Sedgwick said: “A lot of lenders extend their LTVs up to 90% LTV but that doesn’t resolve affordability issues. I don’t see 100% mortgages coming back on a big scale. We’ll come up with different solutions, maybe 90% mortgages, topped up by 5% from the builders and 5% from the borrower’s families.
“It’s possible councils could perhaps top it up after Help to Buy. And the stigma from shared ownership is slowing disappearing.”
Martin Foad, mortgage consultant at London Money that specialises in Help to Buy, said that the scheme has helped many people, especially those who couldn’t afford a deposit, but has perhaps given developers an unfair advantage.
He thought it’d be difficult for councils to offer their own regional schemes to replace Help to Buy as many councils, particularly in London, have long waiting lists for properties and administering their own Help to Buy scheme may not be high on their agenda.
Foad said: “I don’t think putting it into a local area like this is the right way forward. I think it has be a national scheme, government run or with government oversight.
“Help to Buy certainly with new builds has helped out developers, so I think widening it to cover the whole of the market, so it includes second-hand properties as well as new builds, would be good, giving people a foot onto the housing market.
“That said the market has changed a lot and there’s a lot of lenders prepared to go to 95% LTV, so we’d get first-time buyers to consider that as well.”
Craig Hall, head of broker relationships and propositions, said when the scheme ends it’s vital that the industry works together to ensure first-time buyers remain supported and have alternative options to Help to Buy.

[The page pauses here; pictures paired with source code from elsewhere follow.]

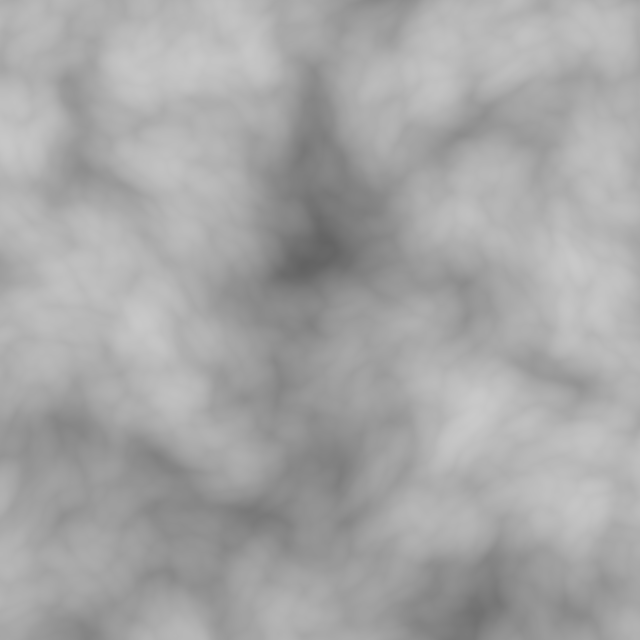
Give the GLSL for this texture, as a Shadertoy shader.

```glsl
// Soft grey overcast cloud with rounded puffs and darker smoky creases.
// Octaves of smooth cellular noise are rotated, stacked and mapped to grey,
// after layered sines have bent the plane to make the edges wispy.

const vec3 PUFF_LIGHT = vec3(0.795);
const vec3 CREASE_DARK = vec3(0.315);
const int OCTAVES = 5;

vec2 hash2(vec2 cell) {
    vec3 q = fract(cell.xyx * vec3(0.1031, 0.1030, 0.0973));
    q += dot(q, q.yzx + 33.33);
    return fract((q.xx + q.yz) * q.zy);
}

mat2 rotation(float angle) {
    float c = cos(angle), s = sin(angle);
    return mat2(c, s, -s, c);
}

// Blended squared distance to the nearest cell points: low on puffs, high in creases
float softCells(vec2 p, float sharpness) {
    vec2 cell = floor(p);
    float sum = 0.0;
    for (int y = -1; y <= 1; y++) {
        for (int x = -1; x <= 1; x++) {
            vec2 neighbour = cell + vec2(x, y);
            vec2 offset = neighbour + hash2(neighbour) - p;
            sum += exp(-sharpness * dot(offset, offset));
        }
    }
    return -log(sum) / sharpness;
}

// Layered sines that bend the plane at ever finer scales
vec2 wispWarp(vec2 p, float amplitude, float frequency) {
    for (int i = 0; i < 4; i++) {
        p += amplitude * sin(frequency * p.yx + vec2(1.3, 4.1) * float(i + 1));
        p = rotation(0.7) * p;
        amplitude *= 0.48;
        frequency *= 2.1;
    }
    return p;
}

// Weighted stack of cell octaves, from broad banks to small wisps
float creaseDepth(vec2 p, float frequency) {
    float weights[OCTAVES] = float[OCTAVES](0.45, 0.50, 0.28, 0.13, 0.05);
    float depth = 0.0;
    for (int i = 0; i < OCTAVES; i++) {
        vec2 shift = vec2(17.3, 9.1) * float(i + 1);
        depth += weights[i] * softCells(p * frequency + shift, 10.0);
        p = rotation(1.1) * p;
        frequency *= 2.07;
    }
    return depth;
}

void mainImage(out vec4 fragColor, in vec2 fragCoord) {
    vec2 uv = fragCoord / iResolution.y;
    vec2 bent = wispWarp(uv, 0.026, 8.0);
    float depth = creaseDepth(bent, 2.3);
    fragColor = vec4(mix(PUFF_LIGHT, CREASE_DARK, depth), 1.0);
}
```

He said: “It’s likely that we will see private schemes coming to market to help fill the void, however during the previous Legal & General New Build Forum, the Ministry of Housing, Communities and Local government hinted they are considering alternative schemes to Help to Buy.
“This could mean an increase in support for shared ownership or perhaps the Starter Homes scheme is part of a longer-term replacement.
“What we are already seeing is a positive movement from lenders to help first-time buyers. With a return to higher loan-to-value lending and the introduction of family assist mortgages, whether that be joint borrower sole proprietor or parents acting as a guarantor.”
Foad said that the market has improved its Help to Buy remortgage offering.Mortgage Introducer previously reported in November that there were only 85 remortgage options for the scheme in the country, but Foad said there’s now much more choice.
Foad said: “It’s improving and the initial lenders that were on the scheme from the start have clients whose rates had finished, but they have very competitive follow on rates.
“So, instead of just finishing a rate and being put on an SVR, they’re moving onto another rate like everyone else. There’s more choice, it’s important. Mortgages are long-term commitments and you can’t just look at the initial rate.”